EXERCISE
An exact reproduction of the lines below, from the first through the one with "display: flex; flex-direction: column;", is the whole answer; pictures have no place in it.

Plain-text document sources
--------

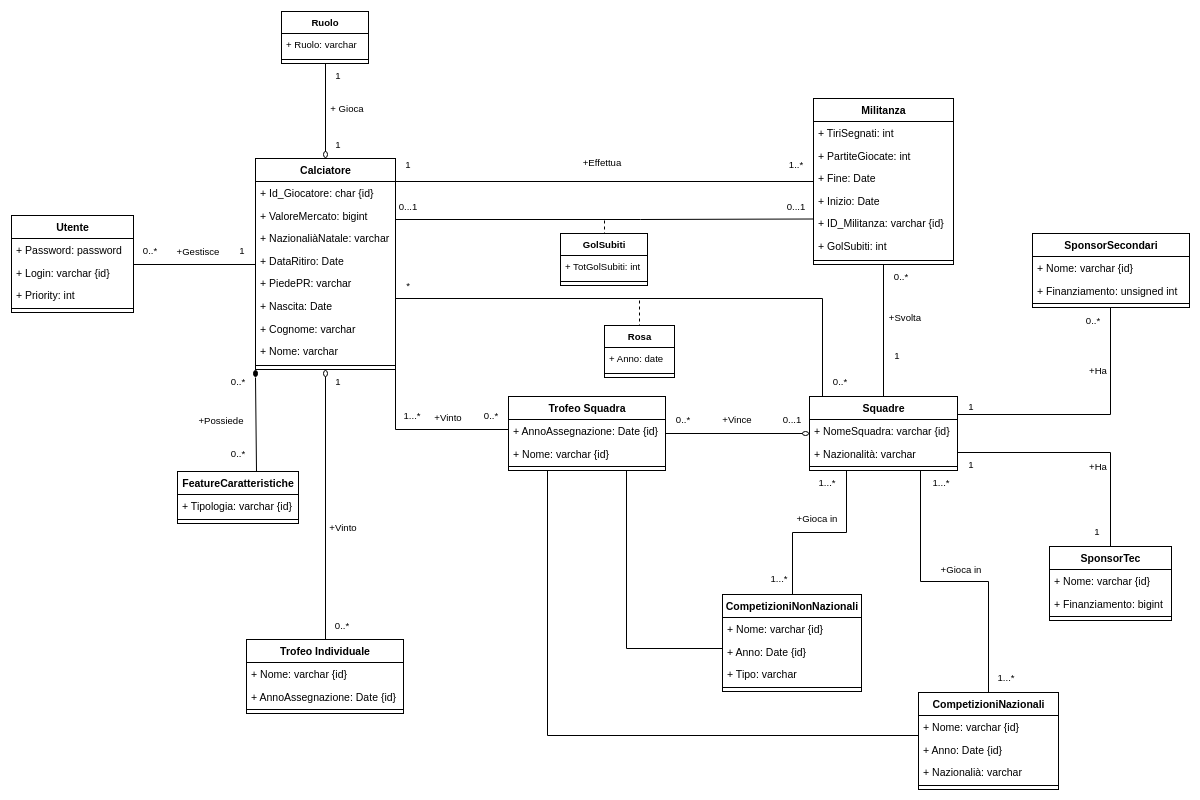
<!DOCTYPE html>
<html lang="it">
<head>
<meta charset="utf-8">
<title>Diagramma delle classi</title>
<style>
:root { --paper: #fff; --ink: #000; --text: 10.5px; --text-small: 9.6px; }
* { box-sizing: border-box; margin: 0; padding: 0; }
html, body { width: 1200px; height: 800px; overflow: hidden; background: var(--paper); }
body { font-family: "Liberation Sans", Arial, sans-serif; font-size: var(--text); color: var(--ink); }
.diagram { position: relative; width: 1200px; height: 800px; }
.links { position: absolute; inset: 0; fill: none; stroke: var(--ink); }
.entity {
  position: absolute; left: var(--x); top: var(--y); width: var(--w); height: var(--h);
  display: flex; flex-direction: column;
  border: 1px solid var(--ink); background: var(--paper); white-space: nowrap;
}
.entity h2 {
  flex: none; height: 23px; line-height: 22px; font-size: inherit; font-weight: bold;
  display: flex; justify-content: center; border-bottom: 1px solid var(--ink);
}
.entity ul { flex: 1; min-height: 0; list-style: none; padding-left: 4px; line-height: 22.6px; }
.entity footer { flex: none; height: 4px; border-top: 1px solid var(--ink); }
.entity.small { font-size: var(--text-small); }
.entity.small h2 { height: 22px; }
.entity.small ul { line-height: 22px; }
.label {
  position: absolute; left: var(--x); top: var(--y); transform: translate(-50%, -50%);
  font-size: var(--text-small); line-height: 12px; white-space: nowrap;
}
</style>
</head>
<body>
<main class="diagram">
  <svg class="links" width="1200" height="800" viewBox="0 0 1200 800" aria-hidden="true">
    <g transform="translate(.5 .5)">
      <path d="M325 63V152"/>
      <path d="M395 181H813"/>
      <path d="M395 219H640L813 218.5"/>
      <path d="M133 264H255"/>
      <path d="M395 298H822V396"/>
      <path d="M883 264V396"/>
      <path d="M255 377L256 471"/>
      <path d="M325 376V639"/>
      <path d="M395 366V429H508"/>
      <path d="M665 433H803"/>
      <path d="M957 414H1110V307"/>
      <path d="M957 452H1110V546"/>
      <path d="M846 470V532H792V594"/>
      <path d="M920 470V581H988V692"/>
      <path d="M626 470V648H722"/>
      <path d="M547 470V735H918"/>
      <g stroke-dasharray="3 3">
        <path d="M604 220V233"/>
        <path d="M639 300V325"/>
      </g>
      <g fill="#fff">
        <ellipse cx="325" cy="154" rx="2" ry="3"/>
        <ellipse cx="325" cy="373" rx="2" ry="3"/>
        <ellipse cx="805" cy="433" rx="3" ry="2"/>
      </g>
      <ellipse cx="255" cy="373" rx="2" ry="3" fill="#000"/>
    </g>
  </svg>

  <section class="entity small" style="--x:281px;--y:11px;--w:88px;--h:53px">
    <h2>Ruolo</h2>
    <ul><li>+ Ruolo: varchar</li></ul>
    <footer></footer>
  </section>
  <section class="entity" style="--x:255px;--y:158px;--w:141px;--h:212px">
    <h2>Calciatore</h2>
    <ul>
      <li>+ Id_Giocatore: char {id}</li>
      <li>+ ValoreMercato: bigint</li>
      <li>+ NazionaliàNatale: varchar</li>
      <li>+ DataRitiro: Date</li>
      <li>+ PiedePR: varchar</li>
      <li>+ Nascita: Date</li>
      <li>+ Cognome: varchar</li>
      <li>+ Nome: varchar</li>
    </ul>
    <footer></footer>
  </section>
  <section class="entity" style="--x:813px;--y:98px;--w:141px;--h:167px">
    <h2>Militanza</h2>
    <ul>
      <li>+ TiriSegnati: int</li>
      <li>+ PartiteGiocate: int</li>
      <li>+ Fine: Date</li>
      <li>+ Inizio: Date</li>
      <li>+ ID_Militanza: varchar {id}</li>
      <li>+ GolSubiti: int</li>
    </ul>
    <footer></footer>
  </section>
  <section class="entity" style="--x:11px;--y:215px;--w:123px;--h:98px">
    <h2>Utente</h2>
    <ul>
      <li>+ Password: password</li>
      <li>+ Login: varchar {id}</li>
      <li>+ Priority: int</li>
    </ul>
    <footer></footer>
  </section>
  <section class="entity small" style="--x:560px;--y:233px;--w:88px;--h:53px">
    <h2>GolSubiti</h2>
    <ul><li>+ TotGolSubiti: int</li></ul>
    <footer></footer>
  </section>
  <section class="entity small" style="--x:604px;--y:325px;--w:71px;--h:53px">
    <h2>Rosa</h2>
    <ul><li>+ Anno: date</li></ul>
    <footer></footer>
  </section>
  <section class="entity" style="--x:1032px;--y:233px;--w:158px;--h:75px">
    <h2>SponsorSecondari</h2>
    <ul>
      <li>+ Nome: varchar {id}</li>
      <li>+ Finanziamento: unsigned int</li>
    </ul>
    <footer></footer>
  </section>
  <section class="entity" style="--x:508px;--y:396px;--w:158px;--h:75px">
    <h2>Trofeo Squadra</h2>
    <ul>
      <li>+ AnnoAssegnazione: Date {id}</li>
      <li>+ Nome: varchar {id}</li>
    </ul>
    <footer></footer>
  </section>
  <section class="entity" style="--x:809px;--y:396px;--w:149px;--h:75px">
    <h2>Squadre</h2>
    <ul>
      <li>+ NomeSquadra: varchar {id}</li>
      <li>+ Nazionalità: varchar</li>
    </ul>
    <footer></footer>
  </section>
  <section class="entity" style="--x:177px;--y:471px;--w:122px;--h:53px">
    <h2>FeatureCaratteristiche</h2>
    <ul><li>+ Tipologia: varchar {id}</li></ul>
    <footer></footer>
  </section>
  <section class="entity" style="--x:246px;--y:639px;--w:158px;--h:75px">
    <h2>Trofeo Individuale</h2>
    <ul>
      <li>+ Nome: varchar {id}</li>
      <li>+ AnnoAssegnazione: Date {id}</li>
    </ul>
    <footer></footer>
  </section>
  <section class="entity" style="--x:722px;--y:594px;--w:140px;--h:98px">
    <h2>CompetizioniNonNazionali</h2>
    <ul>
      <li>+ Nome: varchar {id}</li>
      <li>+ Anno: Date {id}</li>
      <li>+ Tipo: varchar</li>
    </ul>
    <footer></footer>
  </section>
  <section class="entity" style="--x:918px;--y:692px;--w:141px;--h:98px">
    <h2>CompetizioniNazionali</h2>
    <ul>
      <li>+ Nome: varchar {id}</li>
      <li>+ Anno: Date {id}</li>
      <li>+ Nazionalià: varchar</li>
    </ul>
    <footer></footer>
  </section>
  <section class="entity" style="--x:1049px;--y:546px;--w:123px;--h:75px">
    <h2>SponsorTec</h2>
    <ul>
      <li>+ Nome: varchar {id}</li>
      <li>+ Finanziamento: bigint</li>
    </ul>
    <footer></footer>
  </section>

  <span class="label" style="--x:338px;--y:76px">1</span>
  <span class="label" style="--x:347px;--y:109px">+ Gioca</span>
  <span class="label" style="--x:338px;--y:145px">1</span>

  <span class="label" style="--x:408px;--y:165px">1</span>
  <span class="label" style="--x:602px;--y:163px">+Effettua</span>
  <span class="label" style="--x:796px;--y:165px">1..*</span>

  <span class="label" style="--x:408px;--y:207px">0...1</span>
  <span class="label" style="--x:796px;--y:207px">0...1</span>

  <span class="label" style="--x:150px;--y:251px">0..*</span>
  <span class="label" style="--x:198px;--y:252px">+Gestisce</span>
  <span class="label" style="--x:242px;--y:251px">1</span>

  <span class="label" style="--x:408px;--y:286px">*</span>
  <span class="label" style="--x:840px;--y:382px">0..*</span>

  <span class="label" style="--x:901px;--y:277px">0..*</span>
  <span class="label" style="--x:905px;--y:318px">+Svolta</span>
  <span class="label" style="--x:897px;--y:356px">1</span>

  <span class="label" style="--x:238px;--y:382px">0..*</span>
  <span class="label" style="--x:221px;--y:421px">+Possiede</span>
  <span class="label" style="--x:238px;--y:454px">0..*</span>

  <span class="label" style="--x:338px;--y:382px">1</span>
  <span class="label" style="--x:343px;--y:528px">+Vinto</span>
  <span class="label" style="--x:342px;--y:626px">0..*</span>

  <span class="label" style="--x:412px;--y:416px">1...*</span>
  <span class="label" style="--x:448px;--y:418px">+Vinto</span>
  <span class="label" style="--x:491px;--y:416px">0..*</span>

  <span class="label" style="--x:683px;--y:420px">0..*</span>
  <span class="label" style="--x:737px;--y:420px">+Vince</span>
  <span class="label" style="--x:792px;--y:420px">0...1</span>

  <span class="label" style="--x:971px;--y:407px">1</span>
  <span class="label" style="--x:1098px;--y:371px">+Ha</span>
  <span class="label" style="--x:1093px;--y:321px">0..*</span>

  <span class="label" style="--x:971px;--y:465px">1</span>
  <span class="label" style="--x:1098px;--y:467px">+Ha</span>
  <span class="label" style="--x:1097px;--y:532px">1</span>

  <span class="label" style="--x:827px;--y:483px">1...*</span>
  <span class="label" style="--x:817px;--y:519px">+Gioca in</span>
  <span class="label" style="--x:779px;--y:579px">1...*</span>

  <span class="label" style="--x:941px;--y:483px">1...*</span>
  <span class="label" style="--x:961px;--y:570px">+Gioca in</span>
  <span class="label" style="--x:1006px;--y:678px">1...*</span>
</main>
</body>
</html>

--------

EXERCISE RESPONSE
<!DOCTYPE html>
<html lang="it">
<head>
<meta charset="utf-8">
<title>Diagramma delle classi</title>
<style>
:root { --paper: #fff; --ink: #000; --text: 10.5px; --text-small: 9.6px; }
* { box-sizing: border-box; margin: 0; padding: 0; }
html, body { width: 1200px; height: 800px; overflow: hidden; background: var(--paper); }
body { font-family: "Liberation Sans", Arial, sans-serif; font-size: var(--text); color: var(--ink); }
.diagram { position: relative; width: 1200px; height: 800px; }
.links { position: absolute; inset: 0; fill: none; stroke: var(--ink); }
.entity {
  position: absolute; left: var(--x); top: var(--y); width: var(--w); height: var(--h);
  display: flex; flex-direction: column;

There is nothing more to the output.